(MATERIAL PROVIDED):
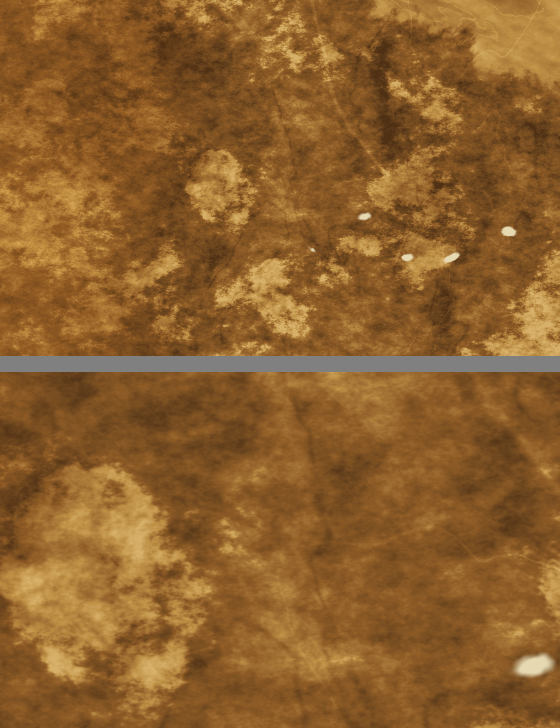
Top: the whole. Bottom: its middle third, enlarged.
This texture is drawn by a WebGL 2 fragment shader. Its source:

```glsl
#version 300 es
precision highp float;
// Arid terrain from above: ochre plains, ragged pale crusts, gullies, sand fan and salt pans.
uniform vec2 u_resolution;
out vec4 fragColor;

float hash(vec2 p) {
  vec3 q = fract(vec3(p.xyx) * 0.1031);
  q += dot(q, q.yzx + 33.33);
  return fract((q.x + q.y) * q.z);
}

float valueNoise(vec2 p) {
  vec2 i = floor(p), f = fract(p);
  f = f * f * (3.0 - 2.0 * f);
  float low = mix(hash(i), hash(i + vec2(1, 0)), f.x);
  float high = mix(hash(i + vec2(0, 1)), hash(i + vec2(1, 1)), f.x);
  return mix(low, high, f.y);
}

// Layered noise scaled to mean 0 and deviation near 1
float layers(vec2 p, float gain) {
  float sum = 0.0, power = 0.0, amp = 1.0;
  for (int i = 0; i < 5; i++) {
    sum += amp * (valueNoise(p) - 0.5);
    power += amp * amp;
    p = mat2(1.6, 1.2, -1.2, 1.6) * p + 17.3;
    amp *= gain;
  }
  return sum / (0.215 * sqrt(power));
}

// Bends coordinates with layered sines
vec2 bend(vec2 p, float amount) {
  vec2 b = sin(p.yx * 9.0 + vec2(1.3, 4.1));
  b += 0.6 * sin(p.yx * 21.0 + b.yx * 2.0 + p * 7.0);
  return p + amount * b;
}

// Soft band of half width w around zero
float band(float d, float w) {
  return exp(-d * d / (w * w));
}

float span(float lo, float hi, float soft, float v) {
  return smoothstep(lo - soft, lo + soft, v) * (1.0 - smoothstep(hi - soft, hi + soft, v));
}

// Six earth colours, one per unit of level
vec3 earth(float level) {
  vec3 c = mix(vec3(0.31, 0.19, 0.08), vec3(0.39, 0.25, 0.11), clamp(level + 1.0, 0.0, 1.0));
  c = mix(c, vec3(0.48, 0.31, 0.13), clamp(level, 0.0, 1.0));
  c = mix(c, vec3(0.56, 0.36, 0.15), clamp(level - 1.0, 0.0, 1.0));
  c = mix(c, vec3(0.64, 0.45, 0.21), clamp(level - 2.0, 0.0, 1.0));
  c = mix(c, vec3(0.74, 0.56, 0.27), clamp(level - 3.0, 0.0, 1.0));
  return mix(c, vec3(0.82, 0.66, 0.38), clamp(level - 4.0, 0.0, 1.3));
}

// Scattered ragged salt pans
float saltPans(vec2 p, float rough) {
  float cover = 0.0;
  for (int i = 0; i < 5; i++) {
    float k = float(i);
    vec2 centre = vec2(0.85 + 0.14 * k, 0.06 + 0.4 * hash(vec2(k, 7.0)));
    float radius = mix(0.007, 0.018, hash(vec2(k, 3.0)));
    float d = length((p - centre) * vec2(0.7, 1.3)) - radius * (1.0 + 0.25 * rough);
    cover = max(cover, 1.0 - smoothstep(-0.003, 0.004, d));
  }
  return cover;
}

void main() {
  vec2 p = gl_FragCoord.xy / u_resolution.y;
  vec2 w = bend(p, 0.022);
  float broad = layers(w * 2.6 + 3.0, 0.5);
  float grain = layers(p * vec2(24.0, 38.0) + 50.0, 0.75);
  float rough = layers(w * 13.0 + 9.0, 0.65);

  // Regions: calm plain, dark belt and sand fan
  float plain = 1.0 - smoothstep(0.25, 0.7, p.x + 0.08 * broad);
  float belt = band(p.x - 0.52 - 0.12 * sin(p.y * 7.0 - 3.0) + 0.05 * rough, 0.15);
  vec2 fan = p - vec2(1.05, 1.0);
  float across = dot(fan, vec2(0.47, 0.88)), along = dot(fan, vec2(0.88, -0.47));
  float sand = smoothstep(-0.03, 0.04, across + 0.025 * rough);

  // Pale crusts with frayed edges
  float crustField = layers(w * vec2(5.0, 6.0) + 21.0, 0.55) + 0.35 * rough + 0.35 * grain;
  float crust = smoothstep(0.1, 1.3, crustField - 0.7 * belt);
  crust *= (1.0 - 0.6 * plain) * (1.0 - sand);

  // Gullies and valleys
  float crease = layers(w * vec2(5.5, 4.0) + 70.0, 0.5);
  float gully = band(crease, 0.13) * (1.0 - plain) * (1.0 - sand);
  float gorge = band(p.x - 1.06 - 0.16 * pow(1.0 - p.y, 2.0) + 0.008 * rough, 0.024)
              * span(0.54, 0.88, 0.06, p.y);
  float valley = band(w.x - 1.22 - 0.27 * p.y + 0.01 * rough, 0.035) * span(0.0, 0.65, 0.08, p.y);

  // Thin pale stream beds
  float stream = band(w.x - 0.87 - 0.65 * pow(max(1.0 - p.y, 0.0), 1.5), 0.006)
               * span(0.5, 1.1, 0.04, p.y);
  float rill = band(layers(w * 3.0 + 33.0, 0.4), 0.025) * smoothstep(0.6, 1.0, p.x);

  // Sand fan streaks
  float flow = layers(vec2(along * 4.0, across * 16.0) + 2.0 * w, 0.45);
  float fanTone = 0.9 + 0.4 * flow + 0.5 * band(flow - 0.3, 0.12) + 0.12 * grain;

  float tone = -0.27 + 0.4 * broad + 0.22 * rough + mix(0.42, 0.34, plain) * grain;
  tone += 1.45 * crust - 0.85 * belt - 0.6 * gully - 0.9 * valley + 0.2 * plain;
  tone = mix(tone, fanTone, sand);
  tone += 0.75 * stream + 0.5 * rill - 1.5 * gorge;

  vec3 color = earth(2.0 + tone / 0.72);
  color *= mix(vec3(1.0), vec3(1.03, 0.98, 0.88), plain * 0.7);
  color = mix(color, vec3(0.9, 0.85, 0.7), saltPans(w, rough));
  fragColor = vec4(clamp(color, 0.0, 1.0), 1.0);
}
```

(GOAL OF THE EXERCISE):
Within the records, filter for lines that contain the word "amount" and show each one.

(EXERCISE OUTPUT):
vec2 bend(vec2 p, float amount) {
  return p + amount * b;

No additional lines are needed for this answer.